§ **Available data**:
▽

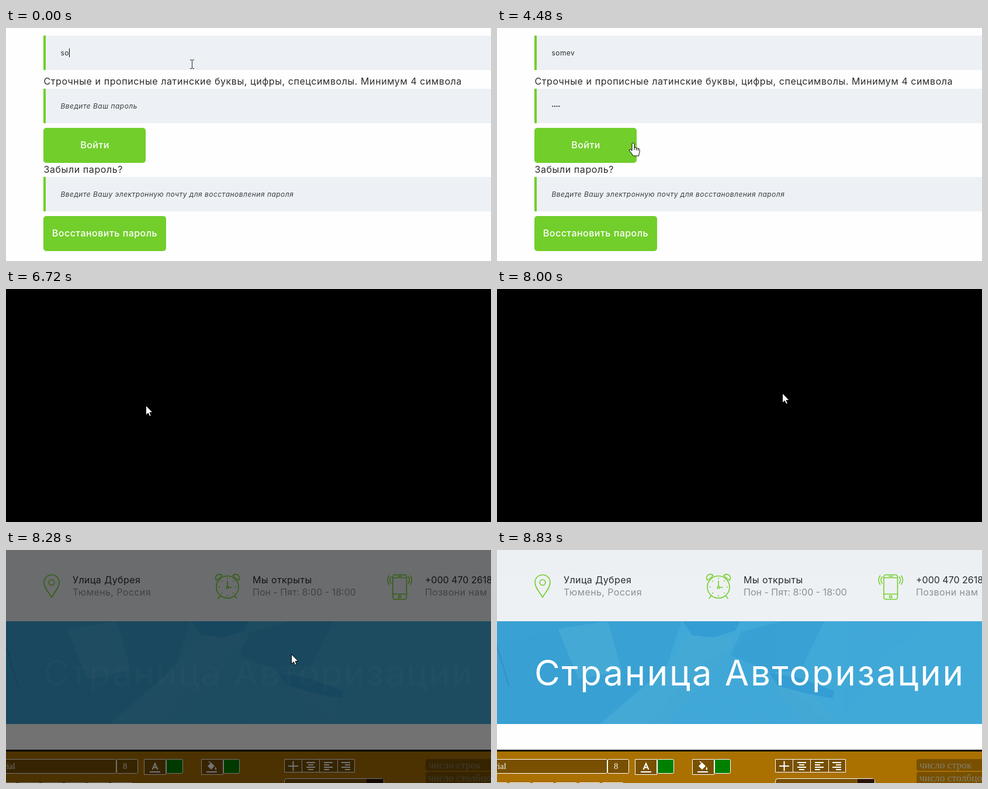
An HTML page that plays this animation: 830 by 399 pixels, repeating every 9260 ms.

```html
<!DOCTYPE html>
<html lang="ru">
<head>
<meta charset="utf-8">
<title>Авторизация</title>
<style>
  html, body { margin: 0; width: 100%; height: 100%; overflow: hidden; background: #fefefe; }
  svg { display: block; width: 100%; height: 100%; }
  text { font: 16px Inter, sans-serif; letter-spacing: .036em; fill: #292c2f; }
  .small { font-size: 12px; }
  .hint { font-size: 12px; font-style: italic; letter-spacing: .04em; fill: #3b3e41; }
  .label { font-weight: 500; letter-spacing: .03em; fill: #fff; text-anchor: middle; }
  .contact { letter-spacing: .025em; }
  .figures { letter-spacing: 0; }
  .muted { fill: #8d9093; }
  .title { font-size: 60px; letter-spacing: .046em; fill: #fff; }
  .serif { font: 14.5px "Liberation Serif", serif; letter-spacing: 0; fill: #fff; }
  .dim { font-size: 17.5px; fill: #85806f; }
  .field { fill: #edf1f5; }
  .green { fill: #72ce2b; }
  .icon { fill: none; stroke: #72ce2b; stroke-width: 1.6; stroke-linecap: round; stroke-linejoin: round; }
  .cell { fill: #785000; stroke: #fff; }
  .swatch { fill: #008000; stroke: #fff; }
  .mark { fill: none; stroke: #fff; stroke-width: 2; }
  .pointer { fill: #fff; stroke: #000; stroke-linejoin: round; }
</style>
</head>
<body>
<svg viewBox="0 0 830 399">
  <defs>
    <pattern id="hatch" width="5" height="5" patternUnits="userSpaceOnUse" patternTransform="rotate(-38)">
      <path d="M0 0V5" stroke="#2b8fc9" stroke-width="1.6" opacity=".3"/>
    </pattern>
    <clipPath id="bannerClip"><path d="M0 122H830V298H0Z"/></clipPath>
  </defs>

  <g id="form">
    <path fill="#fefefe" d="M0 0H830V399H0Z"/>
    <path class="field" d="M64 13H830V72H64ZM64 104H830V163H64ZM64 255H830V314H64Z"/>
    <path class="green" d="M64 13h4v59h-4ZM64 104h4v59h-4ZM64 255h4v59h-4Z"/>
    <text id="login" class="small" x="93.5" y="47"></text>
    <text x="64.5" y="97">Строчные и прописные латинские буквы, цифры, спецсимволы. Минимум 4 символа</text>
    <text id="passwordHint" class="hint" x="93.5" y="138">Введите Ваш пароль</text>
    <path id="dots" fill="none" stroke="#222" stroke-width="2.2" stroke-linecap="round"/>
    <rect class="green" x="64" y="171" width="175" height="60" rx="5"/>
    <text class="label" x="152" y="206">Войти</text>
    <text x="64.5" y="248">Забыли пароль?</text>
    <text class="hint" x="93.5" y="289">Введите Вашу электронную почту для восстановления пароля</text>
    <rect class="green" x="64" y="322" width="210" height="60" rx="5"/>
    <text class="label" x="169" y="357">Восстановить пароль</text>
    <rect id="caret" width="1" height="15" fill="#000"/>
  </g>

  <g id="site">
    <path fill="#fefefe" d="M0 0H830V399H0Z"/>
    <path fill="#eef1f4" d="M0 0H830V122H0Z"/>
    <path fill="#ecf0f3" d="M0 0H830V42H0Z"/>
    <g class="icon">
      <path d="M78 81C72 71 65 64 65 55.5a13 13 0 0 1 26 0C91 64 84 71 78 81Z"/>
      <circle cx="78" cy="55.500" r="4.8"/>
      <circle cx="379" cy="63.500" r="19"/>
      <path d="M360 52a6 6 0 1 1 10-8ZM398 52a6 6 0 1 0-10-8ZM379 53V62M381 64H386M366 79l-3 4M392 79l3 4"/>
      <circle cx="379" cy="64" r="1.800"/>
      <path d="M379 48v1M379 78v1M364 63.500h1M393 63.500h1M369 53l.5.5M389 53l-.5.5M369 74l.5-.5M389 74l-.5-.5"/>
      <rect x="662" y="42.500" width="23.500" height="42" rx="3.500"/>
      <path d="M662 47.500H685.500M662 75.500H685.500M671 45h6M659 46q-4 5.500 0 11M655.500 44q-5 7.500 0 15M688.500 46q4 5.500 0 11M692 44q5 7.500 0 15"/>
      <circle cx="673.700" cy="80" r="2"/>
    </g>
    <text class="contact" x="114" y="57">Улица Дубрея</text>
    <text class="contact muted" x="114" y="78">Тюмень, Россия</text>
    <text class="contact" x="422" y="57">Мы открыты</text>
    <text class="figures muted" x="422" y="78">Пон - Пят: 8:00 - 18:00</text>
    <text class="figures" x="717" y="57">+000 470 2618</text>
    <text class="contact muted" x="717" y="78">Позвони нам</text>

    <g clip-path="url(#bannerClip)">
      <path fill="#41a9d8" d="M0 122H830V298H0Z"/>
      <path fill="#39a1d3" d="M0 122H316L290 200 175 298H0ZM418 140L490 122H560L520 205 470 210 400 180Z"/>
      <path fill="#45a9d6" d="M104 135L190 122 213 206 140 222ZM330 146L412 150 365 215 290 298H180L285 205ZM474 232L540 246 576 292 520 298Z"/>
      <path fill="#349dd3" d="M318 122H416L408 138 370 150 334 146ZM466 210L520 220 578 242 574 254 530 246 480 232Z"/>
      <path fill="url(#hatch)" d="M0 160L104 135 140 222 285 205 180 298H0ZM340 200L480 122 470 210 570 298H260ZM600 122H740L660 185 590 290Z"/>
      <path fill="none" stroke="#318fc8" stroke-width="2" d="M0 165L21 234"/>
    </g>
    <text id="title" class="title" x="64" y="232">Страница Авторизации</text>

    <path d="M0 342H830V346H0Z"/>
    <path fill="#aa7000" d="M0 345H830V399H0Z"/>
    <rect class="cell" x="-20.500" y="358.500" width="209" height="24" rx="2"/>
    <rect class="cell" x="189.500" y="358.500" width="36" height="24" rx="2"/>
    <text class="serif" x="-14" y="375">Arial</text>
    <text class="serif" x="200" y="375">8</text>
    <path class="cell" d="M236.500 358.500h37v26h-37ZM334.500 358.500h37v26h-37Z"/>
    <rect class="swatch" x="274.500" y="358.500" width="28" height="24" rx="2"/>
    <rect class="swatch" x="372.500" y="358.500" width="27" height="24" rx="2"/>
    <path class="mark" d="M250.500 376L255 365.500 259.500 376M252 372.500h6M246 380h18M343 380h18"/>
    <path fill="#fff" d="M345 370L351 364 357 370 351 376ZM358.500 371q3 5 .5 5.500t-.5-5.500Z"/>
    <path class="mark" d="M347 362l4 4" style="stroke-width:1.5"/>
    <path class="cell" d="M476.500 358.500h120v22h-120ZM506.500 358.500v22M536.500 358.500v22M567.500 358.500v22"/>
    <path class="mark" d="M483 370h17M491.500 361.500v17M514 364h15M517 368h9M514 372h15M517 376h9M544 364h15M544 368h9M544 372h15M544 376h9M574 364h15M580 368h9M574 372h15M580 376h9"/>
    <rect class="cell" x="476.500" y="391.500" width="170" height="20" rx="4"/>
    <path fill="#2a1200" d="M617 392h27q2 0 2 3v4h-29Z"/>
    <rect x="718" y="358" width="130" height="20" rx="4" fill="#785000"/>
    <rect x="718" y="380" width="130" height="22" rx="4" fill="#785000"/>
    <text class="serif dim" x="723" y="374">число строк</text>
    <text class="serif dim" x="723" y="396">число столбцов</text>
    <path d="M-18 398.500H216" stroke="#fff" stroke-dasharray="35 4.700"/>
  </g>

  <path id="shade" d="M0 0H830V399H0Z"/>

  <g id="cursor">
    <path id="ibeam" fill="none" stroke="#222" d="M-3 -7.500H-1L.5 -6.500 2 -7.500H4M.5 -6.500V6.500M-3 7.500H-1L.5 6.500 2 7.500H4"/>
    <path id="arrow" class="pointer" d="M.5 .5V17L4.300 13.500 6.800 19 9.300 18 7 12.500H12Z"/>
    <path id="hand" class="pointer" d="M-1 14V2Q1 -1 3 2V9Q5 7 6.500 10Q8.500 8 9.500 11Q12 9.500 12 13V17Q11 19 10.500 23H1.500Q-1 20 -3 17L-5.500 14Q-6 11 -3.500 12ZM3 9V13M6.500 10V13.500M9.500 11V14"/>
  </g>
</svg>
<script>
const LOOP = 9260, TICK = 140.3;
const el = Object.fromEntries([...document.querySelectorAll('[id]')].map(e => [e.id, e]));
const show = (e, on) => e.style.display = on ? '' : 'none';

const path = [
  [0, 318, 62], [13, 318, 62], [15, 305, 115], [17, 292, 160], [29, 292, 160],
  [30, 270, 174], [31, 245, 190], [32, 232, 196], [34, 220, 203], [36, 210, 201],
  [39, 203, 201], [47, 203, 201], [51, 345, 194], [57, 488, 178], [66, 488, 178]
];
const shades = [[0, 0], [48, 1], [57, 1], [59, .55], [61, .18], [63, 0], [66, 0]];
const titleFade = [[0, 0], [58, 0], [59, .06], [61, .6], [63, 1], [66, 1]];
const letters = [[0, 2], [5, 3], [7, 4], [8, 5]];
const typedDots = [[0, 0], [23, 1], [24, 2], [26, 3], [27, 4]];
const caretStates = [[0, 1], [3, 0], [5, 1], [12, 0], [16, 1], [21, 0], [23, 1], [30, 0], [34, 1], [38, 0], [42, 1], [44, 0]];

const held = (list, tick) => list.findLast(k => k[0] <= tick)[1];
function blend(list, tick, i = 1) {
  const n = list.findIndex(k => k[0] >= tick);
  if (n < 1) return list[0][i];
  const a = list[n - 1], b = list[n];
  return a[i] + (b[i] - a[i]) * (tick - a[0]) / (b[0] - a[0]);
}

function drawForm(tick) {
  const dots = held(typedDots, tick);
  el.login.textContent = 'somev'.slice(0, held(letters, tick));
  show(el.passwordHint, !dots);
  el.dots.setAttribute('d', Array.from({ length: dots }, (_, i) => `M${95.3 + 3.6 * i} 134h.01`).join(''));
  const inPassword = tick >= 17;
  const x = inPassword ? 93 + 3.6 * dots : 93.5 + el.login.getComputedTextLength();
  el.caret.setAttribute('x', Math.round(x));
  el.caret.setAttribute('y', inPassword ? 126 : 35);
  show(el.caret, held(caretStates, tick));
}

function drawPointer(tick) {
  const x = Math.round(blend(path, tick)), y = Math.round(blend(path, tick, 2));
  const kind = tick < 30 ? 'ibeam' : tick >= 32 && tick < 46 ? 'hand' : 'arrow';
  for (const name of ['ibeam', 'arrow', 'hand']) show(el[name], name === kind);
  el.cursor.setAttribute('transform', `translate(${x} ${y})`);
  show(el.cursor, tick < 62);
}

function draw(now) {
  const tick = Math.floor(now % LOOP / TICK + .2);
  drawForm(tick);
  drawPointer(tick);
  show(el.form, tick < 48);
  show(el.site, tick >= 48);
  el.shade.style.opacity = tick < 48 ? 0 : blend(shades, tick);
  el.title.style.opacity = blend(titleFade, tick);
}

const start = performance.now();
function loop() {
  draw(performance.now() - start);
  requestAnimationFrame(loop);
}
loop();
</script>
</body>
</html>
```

△

All lines in the data that contain the word "function" should be copied.

function blend(list, tick, i = 1) {
function drawForm(tick) {
function drawPointer(tick) {
function draw(now) {
function loop() {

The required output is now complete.